3. Their Eyes Were Watching God by Zora Neale Hurston

I have never read such a bipolar book. The juxtaposition between Hurston’s poetic prose and the dialect of the dialogue was WILD. It made me beg and beg and beg for the prose to continue and leave the dialogue behind. No matter the dialect, I don’t like it in books. Not even in moderate amounts. Janie also wasn’t a horribly written female character, which was nice, but I just felt so … defeated, in the end. Like the book had taken every bit of strength I had and SQUASHED IT TO PIECES. As if reading the dialect wasn’t draining enough.

4. Twelfth Night by William Shakespeare

I have been told that I hold several opinions on Shakespeare that offend a great many people. However, this is a free country and I say freely that I don’t like Shakespeare. Ever. Don’t get me started on Romeo and Juliet. Twelfth Night, I admit, wasn’t as bad, but the ending left me scratching my head and annoyed as all get-out with the females, again. Also, I must just say this: if you can only devote one page a turn to the play because the opposite page is all explanations for what the words on other page mean, something isn’t right.

5. Jane Eyre by Charlotte Bronte

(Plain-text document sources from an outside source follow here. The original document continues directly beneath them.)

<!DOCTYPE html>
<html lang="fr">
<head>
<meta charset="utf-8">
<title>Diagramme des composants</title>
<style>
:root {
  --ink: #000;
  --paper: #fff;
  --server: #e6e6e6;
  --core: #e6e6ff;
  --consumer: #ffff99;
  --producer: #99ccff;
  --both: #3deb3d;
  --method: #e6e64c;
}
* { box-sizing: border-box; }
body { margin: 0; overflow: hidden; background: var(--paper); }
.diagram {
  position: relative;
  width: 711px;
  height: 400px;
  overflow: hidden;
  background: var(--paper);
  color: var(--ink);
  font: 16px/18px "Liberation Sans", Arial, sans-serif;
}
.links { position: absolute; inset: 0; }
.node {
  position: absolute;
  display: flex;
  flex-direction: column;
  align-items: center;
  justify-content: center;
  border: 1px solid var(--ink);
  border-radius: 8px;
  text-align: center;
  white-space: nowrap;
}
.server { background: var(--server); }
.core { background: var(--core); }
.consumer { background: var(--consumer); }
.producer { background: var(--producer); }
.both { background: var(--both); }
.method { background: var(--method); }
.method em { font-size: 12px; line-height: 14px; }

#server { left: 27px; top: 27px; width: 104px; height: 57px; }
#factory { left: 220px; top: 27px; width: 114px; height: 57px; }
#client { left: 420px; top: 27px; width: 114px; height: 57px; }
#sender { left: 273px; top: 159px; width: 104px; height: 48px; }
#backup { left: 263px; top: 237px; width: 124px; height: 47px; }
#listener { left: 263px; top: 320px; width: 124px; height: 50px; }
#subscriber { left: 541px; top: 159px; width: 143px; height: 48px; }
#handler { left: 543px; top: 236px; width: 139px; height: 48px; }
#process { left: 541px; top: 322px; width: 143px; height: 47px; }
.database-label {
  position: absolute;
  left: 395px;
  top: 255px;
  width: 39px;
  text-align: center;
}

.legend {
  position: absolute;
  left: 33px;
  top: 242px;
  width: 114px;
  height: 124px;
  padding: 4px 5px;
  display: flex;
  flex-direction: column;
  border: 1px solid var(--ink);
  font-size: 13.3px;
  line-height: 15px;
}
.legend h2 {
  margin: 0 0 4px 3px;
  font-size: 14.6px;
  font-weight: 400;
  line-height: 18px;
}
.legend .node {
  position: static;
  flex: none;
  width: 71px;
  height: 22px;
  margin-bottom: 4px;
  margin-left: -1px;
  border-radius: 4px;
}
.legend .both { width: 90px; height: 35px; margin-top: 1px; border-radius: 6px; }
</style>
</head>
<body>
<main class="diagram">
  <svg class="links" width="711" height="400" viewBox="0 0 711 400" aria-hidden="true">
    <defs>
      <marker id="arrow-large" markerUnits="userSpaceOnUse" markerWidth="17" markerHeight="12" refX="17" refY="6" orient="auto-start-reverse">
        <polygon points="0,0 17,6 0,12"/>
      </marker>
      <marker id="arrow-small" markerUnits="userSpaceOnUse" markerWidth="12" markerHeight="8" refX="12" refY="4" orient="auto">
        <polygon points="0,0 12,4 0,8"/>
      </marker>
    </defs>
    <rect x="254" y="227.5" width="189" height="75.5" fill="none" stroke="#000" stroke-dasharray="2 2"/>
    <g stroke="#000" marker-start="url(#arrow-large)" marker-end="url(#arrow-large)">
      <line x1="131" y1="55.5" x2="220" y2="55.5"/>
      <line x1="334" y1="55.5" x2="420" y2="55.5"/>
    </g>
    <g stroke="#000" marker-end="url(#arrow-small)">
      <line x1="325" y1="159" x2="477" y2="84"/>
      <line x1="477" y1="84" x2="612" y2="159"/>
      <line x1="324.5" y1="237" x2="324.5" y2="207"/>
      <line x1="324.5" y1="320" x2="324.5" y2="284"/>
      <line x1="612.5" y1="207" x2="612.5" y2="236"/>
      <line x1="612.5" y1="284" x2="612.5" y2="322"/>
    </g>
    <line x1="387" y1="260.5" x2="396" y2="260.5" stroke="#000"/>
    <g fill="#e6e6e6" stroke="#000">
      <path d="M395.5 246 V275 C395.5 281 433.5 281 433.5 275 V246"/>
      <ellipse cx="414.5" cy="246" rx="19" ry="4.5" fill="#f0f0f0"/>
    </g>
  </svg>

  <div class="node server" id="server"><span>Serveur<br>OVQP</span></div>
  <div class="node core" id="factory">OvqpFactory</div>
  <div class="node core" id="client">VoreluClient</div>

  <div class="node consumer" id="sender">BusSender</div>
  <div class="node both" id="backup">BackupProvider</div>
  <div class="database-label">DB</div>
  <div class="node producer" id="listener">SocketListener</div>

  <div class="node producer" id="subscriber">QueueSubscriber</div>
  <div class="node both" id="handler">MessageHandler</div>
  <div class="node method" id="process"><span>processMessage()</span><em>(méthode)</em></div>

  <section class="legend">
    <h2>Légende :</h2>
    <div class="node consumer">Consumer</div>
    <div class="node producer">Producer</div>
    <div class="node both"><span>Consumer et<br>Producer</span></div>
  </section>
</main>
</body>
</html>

You know what? I actually enjoyed this one. Mostly. It was actually wasn’t horrible to read or understand. It was long as all get-out because I was, uh, rushing and behind and stuff, so I had to swallow it forcibly, but I actually didn’t mind. Jane is actually a fairly strong character until, you know, the end. I guess the idea is supposed to be that Jane needed time to become Mr. Rochester’s equal but…er…at the end of the book, Jane has acquired more money and Mr. Rochester has lost several body parts. Pretty sure that message is a little convoluted.

6. The Great Gatsby by F. Scott Fitzgerald

YES, I UNDERSTAND F. Scott Fitzgerald has issues with his wife and the “New Woman” of the 1920s. But ARRRGH can no one write a female and have her have at least one redeeming quality? Really? Also, this was meant to be depressing and therefore totally is. People even kill each other and then commit suicide. Fantastic. Someday I hope people can make social statements without including suicide or other forms of death.

7. Annie John by Jamaica Kincaid

…you know what? I enjoyed this one. I ENJOYED THIS ONE. It’s like Kincaid took every ounce of teenage rebellion out there, bottled it, and then soaked it into the pages. I’m not a fan of the whole “I hate my parents so much I’m going to leave the hemisphere” thing, but I can over look it because the voice was so REAL. I’m rather glad my novel-reading journey ended here.

So there you have it! If YOU have opinions about these books, drop me a comment! Clearly, I have plenty of things to say about these books and there is nothing I enjoy more than a lively debate! (If you haven’t guessed, this is a discussion piece. :P)